If the person says they have a heart condition, or other ailment that could lead to them dying if they were flogged, they have to be seen by a doctor, al-Nuaimi said. If a doctor advises against the punishment, it will be replaced by something else.
An exam would be particularly important in Al-Hassan's case, as he faces 140 lashes and Qatar usually carries out the sentence in one go.
This is different from, for example, Saudi Arabia, which planned to space out the 1,000 lashes it sentenced blogger Raif Badawi to serve for "insulting Islam."
But after the first session of 50 lashes, the country bowed to international pressure and has postponed his punishment indefinitely.
In the case of Al-Hassan, al-Nuaimi speculated that he may be flogged in two sessions, as he was sentenced for two different crimes.
Flogging is a relatively common sentence here
It is not unusual for a Muslim to be sentenced to lashing for offenses such as drinking alcohol. According to Qatar's legal law portal Al Meezan, other sharia offenses include:
However, not all of them can be punished via flogging as most involve jail time and fines. Additionally, it remains unclear how often lashing sentences are actually meted out.
According to al-Nuaimi, carrying out the punishment is like putting someone in jail. It doesn't require prior approval from the Emir, as the death penalty does.
Defendants can keep their clothes on
Like in Saudi Arabia, those who are flogged in Qatar are allowed to keep their shirts or thobes on, according to al-Nuaimi.
This means that lashes would still cause severe bruising, but likely not break the skin, a doctor who spoke to the Telegraph in the Al Badawi case said.
However, al-Nuaimi said that in Qatar, the person who carries out the sentence is "very experienced in not raising their arms too high up so the lash is not too severe when the whip comes across the person's body."
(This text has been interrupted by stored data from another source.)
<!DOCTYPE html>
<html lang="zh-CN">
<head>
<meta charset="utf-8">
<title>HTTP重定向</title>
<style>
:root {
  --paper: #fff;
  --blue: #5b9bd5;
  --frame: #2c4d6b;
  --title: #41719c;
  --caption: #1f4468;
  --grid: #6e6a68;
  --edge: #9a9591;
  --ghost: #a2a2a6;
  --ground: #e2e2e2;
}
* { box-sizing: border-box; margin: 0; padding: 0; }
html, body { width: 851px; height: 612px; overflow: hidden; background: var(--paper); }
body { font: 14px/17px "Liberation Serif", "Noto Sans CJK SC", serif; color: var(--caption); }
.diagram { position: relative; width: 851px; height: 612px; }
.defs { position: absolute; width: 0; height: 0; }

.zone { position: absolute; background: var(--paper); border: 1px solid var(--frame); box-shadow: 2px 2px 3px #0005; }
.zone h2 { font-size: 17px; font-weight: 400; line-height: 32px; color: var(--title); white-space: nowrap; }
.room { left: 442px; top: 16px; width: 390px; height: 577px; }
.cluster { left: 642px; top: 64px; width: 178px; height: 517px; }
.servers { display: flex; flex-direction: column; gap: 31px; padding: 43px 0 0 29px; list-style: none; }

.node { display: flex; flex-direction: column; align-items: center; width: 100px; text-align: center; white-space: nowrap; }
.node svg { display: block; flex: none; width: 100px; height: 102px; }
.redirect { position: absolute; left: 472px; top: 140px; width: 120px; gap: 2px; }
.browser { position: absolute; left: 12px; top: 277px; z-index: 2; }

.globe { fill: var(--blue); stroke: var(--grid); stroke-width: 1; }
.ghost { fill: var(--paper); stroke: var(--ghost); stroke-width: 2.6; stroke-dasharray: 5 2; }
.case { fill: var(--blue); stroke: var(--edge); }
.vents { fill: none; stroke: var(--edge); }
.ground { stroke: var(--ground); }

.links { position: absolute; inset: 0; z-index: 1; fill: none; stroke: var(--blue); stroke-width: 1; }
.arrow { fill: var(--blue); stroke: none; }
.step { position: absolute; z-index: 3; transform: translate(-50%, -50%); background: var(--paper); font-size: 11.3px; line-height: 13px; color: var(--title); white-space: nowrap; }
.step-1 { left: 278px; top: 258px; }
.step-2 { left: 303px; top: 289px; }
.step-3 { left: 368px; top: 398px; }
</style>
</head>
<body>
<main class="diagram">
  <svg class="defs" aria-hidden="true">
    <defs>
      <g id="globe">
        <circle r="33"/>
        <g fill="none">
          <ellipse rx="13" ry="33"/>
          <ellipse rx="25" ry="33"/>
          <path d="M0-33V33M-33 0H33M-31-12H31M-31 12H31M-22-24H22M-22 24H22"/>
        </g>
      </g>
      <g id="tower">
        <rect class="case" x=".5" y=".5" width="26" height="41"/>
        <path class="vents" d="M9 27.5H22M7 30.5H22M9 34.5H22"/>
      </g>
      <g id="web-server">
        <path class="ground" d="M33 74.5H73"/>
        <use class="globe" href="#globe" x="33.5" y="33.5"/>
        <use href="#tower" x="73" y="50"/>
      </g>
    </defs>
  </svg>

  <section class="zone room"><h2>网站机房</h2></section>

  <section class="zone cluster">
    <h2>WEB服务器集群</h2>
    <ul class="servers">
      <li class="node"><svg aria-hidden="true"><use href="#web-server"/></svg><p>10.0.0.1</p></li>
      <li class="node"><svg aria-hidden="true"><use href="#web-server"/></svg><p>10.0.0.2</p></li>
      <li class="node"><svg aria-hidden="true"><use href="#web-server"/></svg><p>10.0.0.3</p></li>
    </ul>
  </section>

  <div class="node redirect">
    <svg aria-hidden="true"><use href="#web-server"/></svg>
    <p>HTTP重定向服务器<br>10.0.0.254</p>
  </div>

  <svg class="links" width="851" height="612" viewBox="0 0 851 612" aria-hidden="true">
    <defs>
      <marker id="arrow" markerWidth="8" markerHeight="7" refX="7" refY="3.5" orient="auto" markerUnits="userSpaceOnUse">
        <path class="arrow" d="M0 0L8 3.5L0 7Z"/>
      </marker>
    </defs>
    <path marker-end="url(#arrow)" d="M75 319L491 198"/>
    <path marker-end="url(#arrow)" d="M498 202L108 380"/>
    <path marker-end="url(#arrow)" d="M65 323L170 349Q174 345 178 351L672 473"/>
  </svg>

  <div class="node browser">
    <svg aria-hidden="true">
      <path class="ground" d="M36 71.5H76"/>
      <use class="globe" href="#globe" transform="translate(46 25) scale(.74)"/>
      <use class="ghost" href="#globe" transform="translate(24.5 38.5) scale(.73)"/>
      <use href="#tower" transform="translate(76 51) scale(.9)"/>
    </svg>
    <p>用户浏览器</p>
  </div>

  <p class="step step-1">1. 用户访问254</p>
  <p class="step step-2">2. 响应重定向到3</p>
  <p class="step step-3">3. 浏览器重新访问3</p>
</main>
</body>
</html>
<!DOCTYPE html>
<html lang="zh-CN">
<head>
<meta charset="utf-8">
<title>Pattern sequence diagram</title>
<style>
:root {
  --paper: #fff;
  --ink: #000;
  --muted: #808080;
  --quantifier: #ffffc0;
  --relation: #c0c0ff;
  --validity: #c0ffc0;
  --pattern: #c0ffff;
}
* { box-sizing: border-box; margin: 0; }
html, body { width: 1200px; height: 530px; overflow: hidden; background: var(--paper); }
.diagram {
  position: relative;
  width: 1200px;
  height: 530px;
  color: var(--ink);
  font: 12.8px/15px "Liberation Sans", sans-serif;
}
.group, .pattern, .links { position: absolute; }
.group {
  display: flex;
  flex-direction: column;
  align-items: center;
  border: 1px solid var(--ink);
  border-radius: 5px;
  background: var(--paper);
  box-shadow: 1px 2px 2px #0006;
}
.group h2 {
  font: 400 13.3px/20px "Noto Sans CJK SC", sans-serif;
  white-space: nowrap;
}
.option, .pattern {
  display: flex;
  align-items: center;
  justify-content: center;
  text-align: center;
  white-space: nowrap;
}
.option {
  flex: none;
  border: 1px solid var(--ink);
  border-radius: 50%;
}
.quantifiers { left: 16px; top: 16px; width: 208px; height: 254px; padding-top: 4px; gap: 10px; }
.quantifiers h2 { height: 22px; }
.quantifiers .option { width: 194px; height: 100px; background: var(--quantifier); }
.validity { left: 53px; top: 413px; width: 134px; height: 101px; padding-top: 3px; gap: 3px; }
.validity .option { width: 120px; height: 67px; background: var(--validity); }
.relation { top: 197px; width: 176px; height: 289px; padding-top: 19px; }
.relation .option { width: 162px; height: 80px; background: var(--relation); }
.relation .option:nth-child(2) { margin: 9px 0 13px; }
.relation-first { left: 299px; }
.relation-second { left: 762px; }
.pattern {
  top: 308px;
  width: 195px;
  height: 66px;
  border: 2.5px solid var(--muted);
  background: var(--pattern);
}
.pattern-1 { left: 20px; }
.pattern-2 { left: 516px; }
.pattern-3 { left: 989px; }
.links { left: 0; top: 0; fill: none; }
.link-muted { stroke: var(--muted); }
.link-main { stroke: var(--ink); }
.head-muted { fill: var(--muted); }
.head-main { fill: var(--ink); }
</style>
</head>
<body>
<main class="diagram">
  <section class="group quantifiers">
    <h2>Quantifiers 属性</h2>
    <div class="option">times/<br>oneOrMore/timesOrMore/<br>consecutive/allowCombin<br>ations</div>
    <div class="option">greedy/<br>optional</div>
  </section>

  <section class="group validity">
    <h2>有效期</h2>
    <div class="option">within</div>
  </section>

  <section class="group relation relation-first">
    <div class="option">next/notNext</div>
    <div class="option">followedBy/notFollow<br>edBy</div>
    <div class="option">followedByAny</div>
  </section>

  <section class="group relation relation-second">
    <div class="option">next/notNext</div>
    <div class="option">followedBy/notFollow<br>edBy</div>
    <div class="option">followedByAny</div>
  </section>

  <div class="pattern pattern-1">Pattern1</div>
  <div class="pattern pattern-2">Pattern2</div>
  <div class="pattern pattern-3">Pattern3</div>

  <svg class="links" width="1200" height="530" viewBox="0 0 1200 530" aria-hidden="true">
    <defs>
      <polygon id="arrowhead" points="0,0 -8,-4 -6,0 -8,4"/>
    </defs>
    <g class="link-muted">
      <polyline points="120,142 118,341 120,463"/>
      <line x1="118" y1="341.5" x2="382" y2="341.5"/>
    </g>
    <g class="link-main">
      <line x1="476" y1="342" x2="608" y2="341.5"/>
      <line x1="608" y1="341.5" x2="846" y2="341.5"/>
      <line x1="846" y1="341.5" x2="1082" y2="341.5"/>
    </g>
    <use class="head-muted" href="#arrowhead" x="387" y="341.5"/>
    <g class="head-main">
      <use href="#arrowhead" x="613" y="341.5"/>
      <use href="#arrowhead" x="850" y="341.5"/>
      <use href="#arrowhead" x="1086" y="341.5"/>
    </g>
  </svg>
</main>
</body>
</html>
© 2016 Doha News. All Rights Reserved.
THE ARCHIVE index
About this website
Country fileswww.corpun.com Main menu page